“Now, I feel a little bit lighter [and] a little bit freer. I’m doing some things for myself and getting to know myself again. Getting acquainted if you will,” Lisa said.
Part of the grieving process can be surmised in a quote written throughout Lisa’s blog “Oh Hello Alzheimer’s” and tattooed on her arm: “Find Joy. No Regrets.”
For Lisa, the quote is about finding joy in the moments that you shared with your loved ones while knowing that you provided the very best for them.
“When you’re in the throes of caring for someone with Alzheimer’s, it may be difficult to find joy because you’re consumed by the disease. You’re consumed by the negativity of all the things that you’re losing. It was hopeful for me to find and focus on the things that Peter could still do,” Lisa said. “My goal, the day after Peter’s death, was to feel as though I had no regrets and that I gave him a beautiful life, and I do feel that.”
Helping other caregivers
Following the success of the blog, Lisa said she is writing a book that she hopes to have on shelves by the end of this year. In the book, Lisa said she goes into her relationship with Peter and offers a number of tips to help caregivers aiding those with dementia-related illnesses.
Lisa said the book is a “love story from when we met all the way until his death,” but also delves into taboo topics that aren’t easily accessible for caregivers such as intimacy with a partner with Alzheimer’s.
The “Oh Hello Alzheimer’s” blog is still continuing too, despite what Lisa says is her and Peter’s journey being over. The blog, which had been used to keep the public up-to-date on Peter and Lisa, is “taking on a different flavor” and has become a tool to help those affected by Alzheimer’s.
“I felt it was sort of fizzling out. Peter and my journey is over, and the blog was all about our journey,” Lisa said. “I’ve struggled to come up with things to talk about but whenever I talk about what I’m doing now and how I’m doing now. The outpouring of support is surprising because caregivers are so hungry for hope on the other side. I didn’t realize that was going to happen.”
Lisa hosts monthly virtual Zoom sessions through her blog that offer a space for those affected by Alzheimer’s to voice their stories and share advice for others who may be going through the same experience.
“It was just so shocking how many people were connected through the blog because of that vow renewal and how many people are affected by Alzheimer’s and other related dementias,” Lisa said. “It’s just insane.”
Outside of her writing, Lisa has joined a coalition started by the Department of Health that looks at gaps in supporting families dealing with Alzheimer's and other dementia-related illnesses as well as creating awareness for related topics such as brain health, early detection, caregiving and family support. Lisa is currently a co-chair on the caregiver and family support arm of the project, which is comprised of caregivers, public officials and medical professionals.

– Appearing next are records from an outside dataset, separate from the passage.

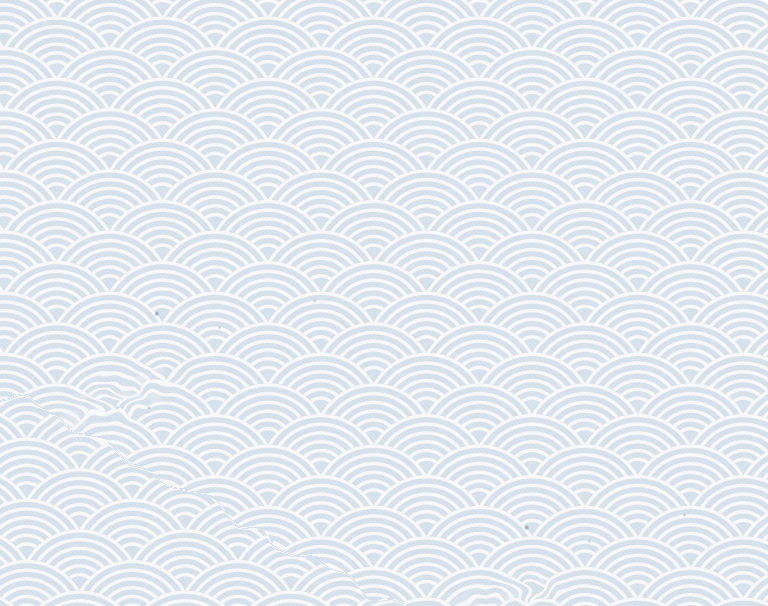
Write a Shadertoy shader that draws this pattern.

```glsl
const float ROW = 0.2895;        // row step, in scale widths
const float RADIUS = 2.0 * ROW;  // outer radius of a scale

float hash(vec2 p) {
    return fract(sin(dot(p, vec2(127.1, 311.7))) * 43758.5453);
}

float noise(vec2 p) {
    vec2 i = floor(p), f = fract(p);
    f = f * f * (3.0 - 2.0 * f);
    return mix(mix(hash(i), hash(i + vec2(1, 0)), f.x),
               mix(hash(i + vec2(0, 1)), hash(i + vec2(1, 1)), f.x), f.y);
}

// Distance to the centre of the nearest scale in a row
float scaleDistance(vec2 p, float row) {
    float x = fract(p.x - 0.5 * mod(row, 2.0) + 0.5) - 0.5;
    return length(vec2(x, p.y - row * ROW - RADIUS));
}

// White rings counted inward from the rim, with a solid core
float rings(float d, float px) {
    float spacing = 0.143 * RADIUS;
    float t = (RADIUS - d) / spacing - 0.195;
    float nearest = clamp(floor(t + 0.5), 0.0, 5.0);
    float edge = (abs(t - nearest) - 0.195) * spacing;
    return 1.0 - smoothstep(-0.7 * px, 0.7 * px, edge);
}

// Lower rows overlap the rows above them
float waves(vec2 p, float px) {
    float row = floor(p.y / ROW);
    float front = scaleDistance(p, row);
    float back = scaleDistance(p, row - 1.0);
    float cover = 1.0 - smoothstep(-0.7 * px, 0.7 * px, front - RADIUS);
    return mix(rings(back, px), rings(front, px), cover);
}

void mainImage(out vec4 fragColor, in vec2 fragCoord) {
    // Scale widths, measured down from the top left
    float px = 7.27 / iResolution.x;
    vec2 p = vec2(fragCoord.x, iResolution.y - fragCoord.y) * px;
    vec2 q = p - vec2(3.037, 2.18);

    // Slipped lower left corner
    float fault = p.y - 3.675 - 0.55 * p.x + 0.2 * (noise(p * 4.0) - 0.5);
    q += vec2(0.284, 0.066) * smoothstep(-0.025, 0.025, fault);

    // Two worn patches and their specks
    vec2 specks[5] = vec2[5](vec2(1.485, 2.97), vec2(2.08, 3.10), vec2(2.98, 2.85),
                             vec2(1.11, 3.86), vec2(1.41, 3.86));
    float wear = 0.0, dirt = 0.0;
    for (int i = 0; i < 2; i++) {
        vec2 local = p - float(i) * vec2(3.5, 2.025);
        vec2 patchPos = local - vec2(1.15, 3.74);
        patchPos.y += 0.35 * patchPos.x;
        wear = max(wear, 1.0 - smoothstep(0.3, 1.0, length(patchPos / vec2(0.85, 0.34))));
        for (int k = 0; k < 5; k++) {
            float size = k == 0 ? 0.018 : 0.012;
            float strength = k == 0 ? 0.6 : 0.35;
            float d = length(local - specks[k]) - size;
            dirt = max(dirt, strength * (1.0 - smoothstep(-px, px, d)));
        }
    }
    q += 0.14 * wear * (vec2(noise(p * 7.0), noise(p * 7.0 + 31.0)) - 0.5);

    float white = waves(q, px);
    float scuff = wear * smoothstep(0.55, 0.75, noise(p * vec2(6.0, 12.0) + 9.0));
    white = mix(white, 0.7, 0.5 * scuff);

    // Faint diagonal weave in the blue
    float weave = 0.009 * sin(6.2832 * (p.x - p.y) / 0.042);
    weave *= 1.0 - smoothstep(0.015, 0.03, px);
    vec3 blue = vec3(0.838, 0.884, 0.925) + weave;
    vec3 color = mix(blue, vec3(0.978, 0.975, 0.978), white);
    color = mix(color, vec3(0.45, 0.55, 0.62), dirt);
    fragColor = vec4(color, 1.0);
}
```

On May 13, Lisa will be honored at the Connecticut Chapter of the Alzheimer's Association's Celebrating Hope fundraising gala for her active work in the Alzheimer's community. She will be given the 'Resilience and Hope award.'
“I’m just so humbled. It’s so sweet," Lisa said. “It’s such an honor to be honored. I love that it’s celebrating hope.”
“What’s amazing about Lisa is in the midst of grief and healing, she still helps other caregivers who are on the dementia journey. Lisa was the top fundraiser in our state last year for our Alzheimer’s Association Walk to End Alzheimer’s, she still blogs on 'Oh Hello Alzheimer’s' and she is now involved in Advocacy at our chapter," said Ginny Hanbridge, Executive Director of the Alzheimer’s Association's Connecticut Chapter. "For all these reasons and more we are pleased to honor her with the ‘Resilience and Hope' award at our Celebrating Hope benefit."
The Alzheimer's Association offers 24-hour support for people living with dementia, their caregivers and family members. The service can be reached by phone at 800-272-3900.